Your answer should be every line from the records that contains "folder".

***

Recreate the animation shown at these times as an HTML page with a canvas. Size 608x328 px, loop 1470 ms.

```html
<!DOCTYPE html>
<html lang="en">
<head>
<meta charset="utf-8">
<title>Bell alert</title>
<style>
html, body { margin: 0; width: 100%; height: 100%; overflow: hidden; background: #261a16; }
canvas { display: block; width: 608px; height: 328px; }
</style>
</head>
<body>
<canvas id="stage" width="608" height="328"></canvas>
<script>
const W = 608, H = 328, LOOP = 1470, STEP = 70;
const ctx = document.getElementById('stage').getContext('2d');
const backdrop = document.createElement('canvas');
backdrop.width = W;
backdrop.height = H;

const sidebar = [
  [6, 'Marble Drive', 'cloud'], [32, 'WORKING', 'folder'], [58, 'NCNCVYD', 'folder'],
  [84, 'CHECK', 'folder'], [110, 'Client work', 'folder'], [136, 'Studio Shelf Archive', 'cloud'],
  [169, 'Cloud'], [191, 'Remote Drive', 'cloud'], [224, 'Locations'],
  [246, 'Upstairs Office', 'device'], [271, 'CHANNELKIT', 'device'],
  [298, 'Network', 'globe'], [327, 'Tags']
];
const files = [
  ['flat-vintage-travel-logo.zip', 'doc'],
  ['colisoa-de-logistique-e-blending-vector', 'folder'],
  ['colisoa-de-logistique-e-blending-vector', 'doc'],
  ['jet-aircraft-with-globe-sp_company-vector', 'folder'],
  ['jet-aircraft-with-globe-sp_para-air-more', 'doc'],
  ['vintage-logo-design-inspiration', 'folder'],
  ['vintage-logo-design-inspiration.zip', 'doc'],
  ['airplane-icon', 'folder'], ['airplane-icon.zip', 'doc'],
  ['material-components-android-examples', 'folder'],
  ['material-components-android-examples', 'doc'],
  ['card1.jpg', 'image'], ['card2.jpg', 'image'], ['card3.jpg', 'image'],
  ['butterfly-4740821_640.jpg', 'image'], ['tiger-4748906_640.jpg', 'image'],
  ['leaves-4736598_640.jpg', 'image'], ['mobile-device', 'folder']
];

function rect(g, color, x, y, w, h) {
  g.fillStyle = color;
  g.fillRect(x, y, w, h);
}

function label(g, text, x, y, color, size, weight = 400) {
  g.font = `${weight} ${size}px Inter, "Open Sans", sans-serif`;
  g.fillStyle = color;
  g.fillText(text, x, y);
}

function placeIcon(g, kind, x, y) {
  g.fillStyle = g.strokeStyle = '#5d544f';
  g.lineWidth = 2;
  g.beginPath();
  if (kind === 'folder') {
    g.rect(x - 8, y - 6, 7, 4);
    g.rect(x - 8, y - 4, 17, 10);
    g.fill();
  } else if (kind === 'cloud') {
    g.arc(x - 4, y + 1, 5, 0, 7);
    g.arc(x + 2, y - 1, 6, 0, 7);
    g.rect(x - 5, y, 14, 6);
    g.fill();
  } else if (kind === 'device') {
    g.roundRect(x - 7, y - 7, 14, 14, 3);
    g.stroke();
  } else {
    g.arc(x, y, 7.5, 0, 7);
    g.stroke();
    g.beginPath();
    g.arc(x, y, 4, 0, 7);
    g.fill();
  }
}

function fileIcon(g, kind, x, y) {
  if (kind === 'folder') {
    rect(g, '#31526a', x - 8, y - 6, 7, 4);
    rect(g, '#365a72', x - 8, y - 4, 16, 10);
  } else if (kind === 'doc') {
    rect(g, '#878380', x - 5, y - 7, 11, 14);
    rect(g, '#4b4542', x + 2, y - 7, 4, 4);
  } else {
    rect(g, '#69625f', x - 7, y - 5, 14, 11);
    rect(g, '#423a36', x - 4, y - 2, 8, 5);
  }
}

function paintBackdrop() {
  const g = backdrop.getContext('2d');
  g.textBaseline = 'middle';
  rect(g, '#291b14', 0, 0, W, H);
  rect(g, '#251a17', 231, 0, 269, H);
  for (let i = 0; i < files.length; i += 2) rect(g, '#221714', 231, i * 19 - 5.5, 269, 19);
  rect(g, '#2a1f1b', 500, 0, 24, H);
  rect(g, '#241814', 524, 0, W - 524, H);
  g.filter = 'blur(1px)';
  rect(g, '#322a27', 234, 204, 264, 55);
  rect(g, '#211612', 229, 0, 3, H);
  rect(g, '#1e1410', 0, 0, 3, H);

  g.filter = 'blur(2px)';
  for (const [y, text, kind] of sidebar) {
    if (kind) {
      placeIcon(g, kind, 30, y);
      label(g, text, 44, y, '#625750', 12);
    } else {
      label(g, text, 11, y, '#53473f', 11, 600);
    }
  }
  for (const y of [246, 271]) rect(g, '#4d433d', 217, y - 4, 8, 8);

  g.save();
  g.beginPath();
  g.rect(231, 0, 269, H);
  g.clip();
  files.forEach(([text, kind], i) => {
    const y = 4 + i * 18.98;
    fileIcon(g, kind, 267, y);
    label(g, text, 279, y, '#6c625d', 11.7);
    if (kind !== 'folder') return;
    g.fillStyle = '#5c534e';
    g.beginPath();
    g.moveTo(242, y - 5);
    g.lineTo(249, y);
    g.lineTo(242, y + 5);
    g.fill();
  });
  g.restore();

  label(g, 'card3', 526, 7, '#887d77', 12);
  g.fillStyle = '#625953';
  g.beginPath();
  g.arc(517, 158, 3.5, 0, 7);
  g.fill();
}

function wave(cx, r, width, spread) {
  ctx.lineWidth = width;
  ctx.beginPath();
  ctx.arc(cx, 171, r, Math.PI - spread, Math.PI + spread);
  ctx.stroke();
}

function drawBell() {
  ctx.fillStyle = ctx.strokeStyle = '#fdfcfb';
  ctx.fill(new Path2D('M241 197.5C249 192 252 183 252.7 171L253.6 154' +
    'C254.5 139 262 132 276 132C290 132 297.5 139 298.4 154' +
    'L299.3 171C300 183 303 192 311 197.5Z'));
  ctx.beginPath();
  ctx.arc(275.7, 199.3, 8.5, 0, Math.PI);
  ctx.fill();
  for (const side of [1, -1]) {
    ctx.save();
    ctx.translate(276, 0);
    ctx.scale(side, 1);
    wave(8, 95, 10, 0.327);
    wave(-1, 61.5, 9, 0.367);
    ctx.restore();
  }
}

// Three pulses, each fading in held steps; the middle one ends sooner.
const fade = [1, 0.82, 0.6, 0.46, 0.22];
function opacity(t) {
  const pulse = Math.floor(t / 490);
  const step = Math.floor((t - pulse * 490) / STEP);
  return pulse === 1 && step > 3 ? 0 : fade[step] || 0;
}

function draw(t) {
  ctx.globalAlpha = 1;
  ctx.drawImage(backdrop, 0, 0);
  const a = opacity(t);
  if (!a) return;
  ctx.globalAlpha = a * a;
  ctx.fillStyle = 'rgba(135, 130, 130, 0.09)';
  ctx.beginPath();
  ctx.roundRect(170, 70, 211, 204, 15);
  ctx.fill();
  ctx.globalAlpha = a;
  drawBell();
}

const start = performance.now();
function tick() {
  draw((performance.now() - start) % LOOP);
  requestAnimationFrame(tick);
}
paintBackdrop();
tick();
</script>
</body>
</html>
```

***

EXERCISE OUTPUT -
  [6, 'Marble Drive', 'cloud'], [32, 'WORKING', 'folder'], [58, 'NCNCVYD', 'folder'],
  [84, 'CHECK', 'folder'], [110, 'Client work', 'folder'], [136, 'Studio Shelf Archive', 'cloud'],
  ['colisoa-de-logistique-e-blending-vector', 'folder'],
  ['jet-aircraft-with-globe-sp_company-vector', 'folder'],
  ['vintage-logo-design-inspiration', 'folder'],
  ['airplane-icon', 'folder'], ['airplane-icon.zip', 'doc'],
  ['material-components-android-examples', 'folder'],
  ['leaves-4736598_640.jpg', 'image'], ['mobile-device', 'folder']
  if (kind === 'folder') {
  if (kind === 'folder') {
    if (kind !== 'folder') return;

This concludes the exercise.